What is known about the effectiveness of economic instruments to reduce consumption of foods high in saturated fats and other energy-dense foods for preventing and treating obesity?
Overweight and obesity are increasingly prevalent in Europe. In the European Region, the growing prevalence of overweight – a body mass index (BMI) over 25 kg/m2 – ranges from about 25% to 75% of the adult population. Up to a third of the adult population, about 130 million people, are obese – with a BMI over 30 kg/m2. Overweight and obesity are also increasingly prevalent among children. This synthesis summarizes the available evidence concerning the effectiveness of economic instruments (including taxes, price policies and incentives) in containing or reducing food consumption, particularly of foods high in saturated fats and other energy-dense foods.

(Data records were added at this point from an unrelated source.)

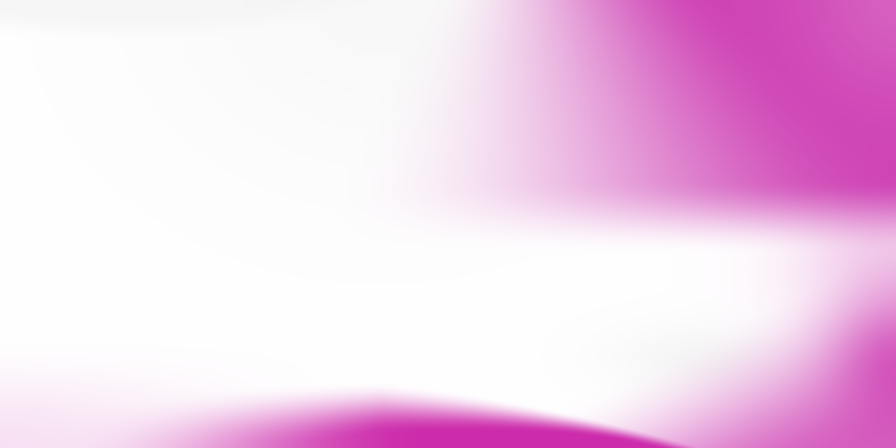
Give the GLSL for this background, as a WebGL 1 fragment shader.

```glsl
precision highp float;
uniform vec2 u_resolution;

const vec3 WHITE = vec3(0.998, 0.996, 0.998);
const vec3 GREY = vec3(0.955, 0.957, 0.955);
const vec3 MAGENTA = vec3(0.81, 0.265, 0.71);
const vec3 DEEP_MAGENTA = vec3(0.80, 0.17, 0.67);

const float CLOUD_FLOOR = 0.43;
const float CLOUD_FULL = 0.60;
const float CORNER_FADE = 0.15;
const float SWEEP_STRENGTH = 0.85;
const vec2 HILL_TOP = vec2(0.85, 0.15);
const float HAZE_STRENGTH = 0.16;

// Soft elliptical falloff
float glow(vec2 p, vec2 center, vec2 radius) {
  vec2 q = (p - center) / radius;
  return exp(-dot(q, q));
}

// Layer one coverage over another
float cover(float a, float b) {
  return 1.0 - (1.0 - a) * (1.0 - b);
}

// Upper right cloud: its left side spreads wider toward the base
float cloud(vec2 p) {
  float drop = clamp((1.0 - p.y) / 0.45, 0.0, 1.0);
  float side = smoothstep(0.95 - 0.23 * drop, 1.6 + 0.5 * drop, p.x);
  float base = smoothstep(CLOUD_FLOOR, CLOUD_FULL, p.y);
  float corner = glow(p, vec2(2.0, 1.0), vec2(0.2));
  return side * base * (1.0 - CORNER_FADE * corner);
}

// Lower right diagonal sweep with a bright spot on the border
float sweep(vec2 p) {
  float d = (p.x - 1.5) * 0.5 - p.y;
  float band = SWEEP_STRENGTH * smoothstep(-0.22, 0.2, d);
  float spot = 0.72 * glow(p, vec2(2.0, 0.18), vec2(0.13));
  float border = 0.3 * glow(p, vec2(2.0, 0.4), vec2(0.22, 0.2));
  return cover(cover(band, spot), border);
}

// Bottom hill: diffuse on the left, crisp along the right slope
float hill(vec2 p) {
  float dx = p.x - HILL_TOP.x;
  float edge = HILL_TOP.y - 0.12 * max(dx, 0.0) - 0.12 * dx * dx;
  float softness = mix(0.14, 0.03, smoothstep(0.6, 1.5, p.x));
  float body = smoothstep(0.0, softness, edge - p.y);
  return body * smoothstep(0.1, 0.95, p.x);
}

// Pale tint in the lower left corner
float haze(vec2 p) {
  float rise = 1.0 - smoothstep(0.0, 0.25, p.y);
  return HAZE_STRENGTH * rise * (1.0 - smoothstep(0.0, 0.8, p.x));
}

// Grey curve at the top left and faint broad shadows
float shade(vec2 p) {
  float dx = p.x - 0.26;
  float strip = smoothstep(-0.02, 0.04, 0.078 - 0.25 * dx * dx - 1.0 + p.y);
  float broad = 0.6 * glow(p, vec2(0.85, 1.0), vec2(0.5, 0.4));
  float low = 0.8 * glow(p, vec2(1.55, 0.2), vec2(0.2, 0.08));
  return cover(cover(0.75 * strip, broad), low);
}

void main() {
  // Width spans 0 to 2, height 0 to 1
  vec2 p = gl_FragCoord.xy / u_resolution * vec2(2.0, 1.0);

  vec3 color = mix(WHITE, GREY, shade(p));
  float pink = cover(cover(cloud(p), sweep(p)), haze(p));
  color = mix(color, MAGENTA, pink);
  color = mix(color, DEEP_MAGENTA, hill(p));

  gl_FragColor = vec4(color, 1.0);
}
```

This review found no direct scientific evidence of a causal relationship between policy-related economic instruments and food consumption, including foods high in saturated fats. Indirect evidence suggests that such a causal relationship is plausible, though it remains to be demonstrated by rigorous studies in community settings. The evidence includes a large longitudinal study conducted in China – under conditions substantially different than those in Europe – that found that increases in the prices of unhealthful foods were associated with decreased consumption of those foods. Another longitudinal study in the US found an association between differences in food prices and BMI of young children. These studies comprise indirect evidence for effects of price differences on food consumption or weight in large-scale community settings, but there are important limitations to the generalizability of their findings.
Modelling analyses drawing upon actual market data to track how food purchasing responds to changes in prices suggest that a combination of increased prices (in the form of taxes) for such nutrients as fat, saturated fat and sugar and subsidies on fibres could reduce consumption of the taxed nutrients as well as total energy intake. However, the findings of modelling studies do not comprise empirical evidence.

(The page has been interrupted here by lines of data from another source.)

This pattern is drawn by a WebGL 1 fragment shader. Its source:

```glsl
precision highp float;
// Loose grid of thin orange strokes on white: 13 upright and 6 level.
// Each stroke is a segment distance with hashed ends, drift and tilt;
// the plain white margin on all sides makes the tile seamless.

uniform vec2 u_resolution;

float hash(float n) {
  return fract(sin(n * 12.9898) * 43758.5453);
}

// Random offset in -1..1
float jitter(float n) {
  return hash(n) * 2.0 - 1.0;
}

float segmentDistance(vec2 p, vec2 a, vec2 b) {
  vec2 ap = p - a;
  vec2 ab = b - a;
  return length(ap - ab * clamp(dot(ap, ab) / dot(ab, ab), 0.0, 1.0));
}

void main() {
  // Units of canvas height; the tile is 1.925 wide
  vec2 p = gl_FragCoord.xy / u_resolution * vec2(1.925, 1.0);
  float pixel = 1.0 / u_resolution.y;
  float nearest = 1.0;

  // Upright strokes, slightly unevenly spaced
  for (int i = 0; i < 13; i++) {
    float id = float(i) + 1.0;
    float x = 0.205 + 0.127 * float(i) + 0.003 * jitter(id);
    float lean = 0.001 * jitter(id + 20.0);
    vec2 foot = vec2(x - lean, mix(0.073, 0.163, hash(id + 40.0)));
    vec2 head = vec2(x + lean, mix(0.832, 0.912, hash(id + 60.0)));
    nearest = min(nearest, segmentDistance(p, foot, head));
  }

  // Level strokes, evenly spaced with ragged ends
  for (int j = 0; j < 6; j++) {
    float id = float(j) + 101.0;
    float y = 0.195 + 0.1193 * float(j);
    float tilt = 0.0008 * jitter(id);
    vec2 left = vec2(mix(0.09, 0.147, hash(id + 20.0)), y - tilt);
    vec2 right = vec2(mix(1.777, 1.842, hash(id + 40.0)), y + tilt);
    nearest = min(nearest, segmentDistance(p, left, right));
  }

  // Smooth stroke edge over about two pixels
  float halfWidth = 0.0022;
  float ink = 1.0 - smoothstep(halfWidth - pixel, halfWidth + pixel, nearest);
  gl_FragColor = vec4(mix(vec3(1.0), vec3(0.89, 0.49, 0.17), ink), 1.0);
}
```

Studies of tax and price policies applied to tobacco and alcohol products in many countries provide persuasive evidence of their impact on decreasing consumption of those products. These policy interventions may serve as models for similar approaches for lowering consumption of highly saturated fats or other energy-dense foods. However, critical differences among these types of interventions may limit their generalizability to food consumption.
A small body of evidence indicates that reducing the price of fruits, vegetables and other healthy snacks at the point of purchase (vending machines, cafeterias) increases their consumption. Another small body of evidence that includes several RCTs shows that financial incentives may result in temporary weight change.
Considerations for policy and research
Evidence of food price elasticity (i.e., how much demand for food responds to changes in price) is limited. Food price inelasticity may dampen the effect of economic instruments, as many people – including those in the lower-income brackets – will neither reduce consumption of foods high in saturated fats at higher prices nor consume more healthful foods at lower prices. Any policies that raise prices of certain foods without complementary intervention, such as subsidies for healthful foods, may be viewed as inequitable.
Taxation and pricing policies have contributed to tobacco prevention and control. However, taxing and pricing policies for foods, most of which are not controlled substances or subjected to special restrictions for certain age groups, may be more difficult to implement. Tax revenues generated from the sale of foods high in saturated fats could be used to subsidize the cost of healthful foods or health promotion programmes. As in the instances of alcohol and tobacco control, the most effective approaches for preventing and managing the complex, multifactorial problem of obesity may involve a number of concurrent interventions.
Type of evidence used in this review
This synthesis is based on evidence from the main databases of biomedical and health economic literature through May 2006 as well as a small number of unpublished monographs of direct relevance to the synthesis question.